Lauren Beukes’s Zoo City is a delightful blend of noir and contemporary fantasy, set in exotic Johannesburg, South Africa. As soon as I read the first chapter, I was hooked. It was so good I read it in less than a day. There’s a lot going on in this story. There’s a killer mystery and an interesting premise (that I’ll get to in a second). But what makes this book is its atmosphere. Without beating the reader over the head with details, you get a sense of the rickety, crime ridden tenements where the main character spends most of her time so so strong that you can almost smell the stink of it. The dialogue is peppered with Afrikaans and several African languages and the cast is wildly diverse. I tip my metaphorical hat to Beukes’s skill as a writer.
Zinzi December is a part-time lost object retriever and part-time 419 scammer until she gets caught up in a mystery that’s a lot bigger than anyone (even the reader) suspects. What complicates matters is that she carries the weight of her brother’s murder on her back in the quite literal form of a sloth. Because if the sloth, she can’t move on with her life. She was once a drug addicted journalist, living the high life. By the time we meet her, she’s off the drugs and in a stable relationship with a man who is reminded of his crimes as a child soldier by a mongoose that lives with him.

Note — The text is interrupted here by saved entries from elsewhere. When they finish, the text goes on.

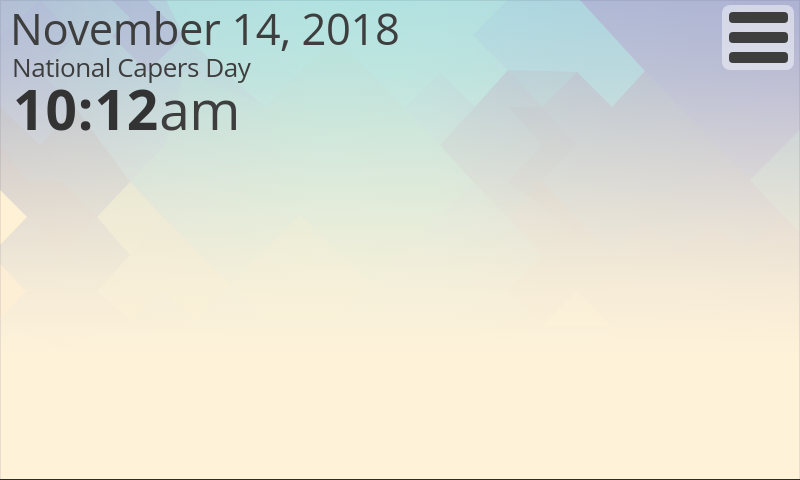
<!DOCTYPE html>
<html lang="en">
<head>
<meta charset="utf-8">
<title>Clock home screen</title>
<style>
:root{--ink:#3e3e3e;--ink-strong:#333;--cream:#fef2d9;--button:rgba(255,255,255,.45);--edge:rgba(90,90,110,.13);--base-line:#2b2b2b}
*{box-sizing:border-box;margin:0;padding:0}
html,body{width:800px;height:480px;overflow:hidden}
.screen{position:relative;width:800px;height:480px;overflow:hidden;background:var(--cream);color:var(--ink);font-family:"Open Sans","Noto Sans",sans-serif;border-bottom:1px solid var(--base-line)}
.backdrop{position:absolute;left:0;top:0;display:block}
.frame{position:absolute;inset:0;border:1px solid var(--edge);border-bottom:0}
.date,.occasion,.time{position:absolute;line-height:1;font-weight:400;white-space:nowrap}
.date{left:10px;top:7px;font-size:43.5px;letter-spacing:-.4px}
.occasion{left:12px;top:54px;font-size:26px;letter-spacing:-.45px}
.time{left:13px;top:81px;font-size:55px;letter-spacing:-.5px}
.time b{font-weight:700;letter-spacing:1px;color:var(--ink-strong)}
.menu{position:absolute;left:722px;top:5px;width:72px;height:65px;border-radius:8px;background:var(--button);display:flex;flex-direction:column;justify-content:space-between;padding:7px 6px 7px 7px}
.menu span{display:block;height:11px;border-radius:4px;background:var(--ink)}
</style>
</head>
<body>
<main class="screen">
<svg class="backdrop" width="800" height="480" viewBox="0 0 800 480" aria-hidden="true">
<defs>
<linearGradient id="sky" x1="0" x2="1" y1="0" y2="0">
<stop offset="0" stop-color="#b2bed5"/><stop offset=".2" stop-color="#b3d0dc"/><stop offset=".4" stop-color="#b2dfe0"/><stop offset=".54" stop-color="#b2dcdf"/><stop offset=".72" stop-color="#b1c6d8"/><stop offset="1" stop-color="#b0b5d4"/>
</linearGradient>
<linearGradient id="fade" x1="0" x2="0" y1="0" y2="1">
<stop offset="0" stop-color="#fef2d9" stop-opacity="0"/><stop offset=".15" stop-color="#fef2d9" stop-opacity=".17"/><stop offset=".31" stop-color="#fef2d9" stop-opacity=".44"/><stop offset=".46" stop-color="#fef2d9" stop-opacity=".69"/><stop offset=".6" stop-color="#fef2d9" stop-opacity=".88"/><stop offset=".74" stop-color="#fef2d9"/><stop offset="1" stop-color="#fef2d9"/>
</linearGradient>
</defs>
<rect width="800" height="480" fill="url(#sky)"/>
<g class="cool-tiles">
<polygon fill="#b0b4d6" opacity=".6" points="112,0 147,0 184,36 147,72 112,36 130,18"/>
<polygon fill="#b0b4d6" opacity=".3" points="0,36 40,0 75,36 40,72 75,107 40,145 0,107"/>
<polygon fill="#b1e4e2" opacity=".7" points="166,0 508,0 473,35 508,70 475,107 440,72 405,108 335,38 300,72 265,107 184,36"/>
<polygon fill="#acdae2" opacity=".75" points="508,0 580,0 645,71 612,107 577,72 542,107 508,70 473,35"/>
<polygon fill="#adb1d4" opacity=".6" points="580,0 800,0 800,130 750,180 645,71"/>
</g>
<g class="muted-tiles">
<polygon fill="#b0aebf" opacity=".3" points="577,72 612,107 645,71 750,180 780,215 745,250 710,222 680,255 645,222 610,255 508,182 542,145 508,107 542,107"/>
<polygon fill="#aeb6c6" opacity=".35" points="508,70 577,72 542,107 577,145 508,217 473,182 440,145 475,107"/>
<polygon fill="#b4dcd4" opacity=".4" points="750,180 800,130 800,233"/>
<polygon fill="#b3e2d6" opacity=".35" points="184,72 265,107 300,72 335,38 405,108 440,145 473,182 440,215 370,285 300,215 230,285 130,182 165,145"/>
<polygon fill="#aeaabb" opacity=".45" points="0,107 40,145 75,107 130,182 97,217 130,255 97,291 130,320 60,350 0,319"/>
<polygon fill="#b8a9b2" opacity=".3" points="0,145 28,182 62,182 97,217 62,255 28,217 0,190"/>
<polygon fill="#dfe4c8" opacity=".65" points="130,182 163,217 130,255 97,217"/>
<polygon fill="#e3e2c4" opacity=".5" points="130,255 163,217 230,285 195,320 163,291 130,320 97,291"/>
<polygon fill="#dfe6c6" opacity=".3" points="300,215 370,285 335,320 265,320 230,285"/>
<polygon fill="#c4b0b8" opacity=".35" points="508,217 542,182 610,255 645,222 680,255 710,222 745,250 780,215 800,235 800,340 610,340 577,291 542,325 508,290 542,255"/>
<polygon fill="#f2e6c8" opacity=".5" points="577,291 612,326 542,326"/>
</g>
<rect width="800" height="480" fill="url(#fade)"/>
<g class="cream-tiles" fill="#fff1d6">
<polygon points="0,190 27,217 0,245"/>
<polygon points="0,264 26,291 0,319" opacity=".8"/>
</g>
</svg>
<div class="frame"></div>
<h1 class="date">November 14, 2018</h1>
<p class="occasion">National Capers Day</p>
<p class="time"><b>10:12</b>am</p>
<a class="menu" href="#" aria-label="Menu"><span></span><span></span><span></span></a>
</main>
</body>
</html>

The action really gets rolling when, in order to pay off some old debts, Zinzi takes a job tracking down a missing pop star. All of her leads dead end, though she risks her life to try and find out where the girl went. As we read and as Zinzi investigates, there are small hints that something is off. Although neither Zinzi nor I put them together until the utterly thrilling Part II. Until Part II, I was content with the book. It was every interesting, but not spectacular. Part II is bloody spectacular. I hate to give away details in a mystery, but I will say that the missing pop start is just a small part of the bigger crime. It’s interesting that Beukes lets you think it’s all over at the end of Part I.
So, the premise. This isn’t explicitly talked about much in the novel, so you have to pick it up from context. In Zinzi’s world, people’s crimes are readily apparent by the animal that appears shortly after their crimes–even if the death of the other person was unintentional. Throughout the novel, you get news stories and other hints of what’s going on in the rest of the world. If the animal dies, the Undertow–a mysterious and terrifying force–apparently kills the person. It’s never explained where these animals and the Undertow come from, or even that they represent. Are they guilt? Are they punishment? I really hope there’s a sequel to this book, if only to get more clues.
Zoo City was a very enjoyable read, with many things to recommend it. And I’m not the only one doing the recommending. Zoo City won the 2011 Arthur C. Clarke award. I very much look forward to her next work.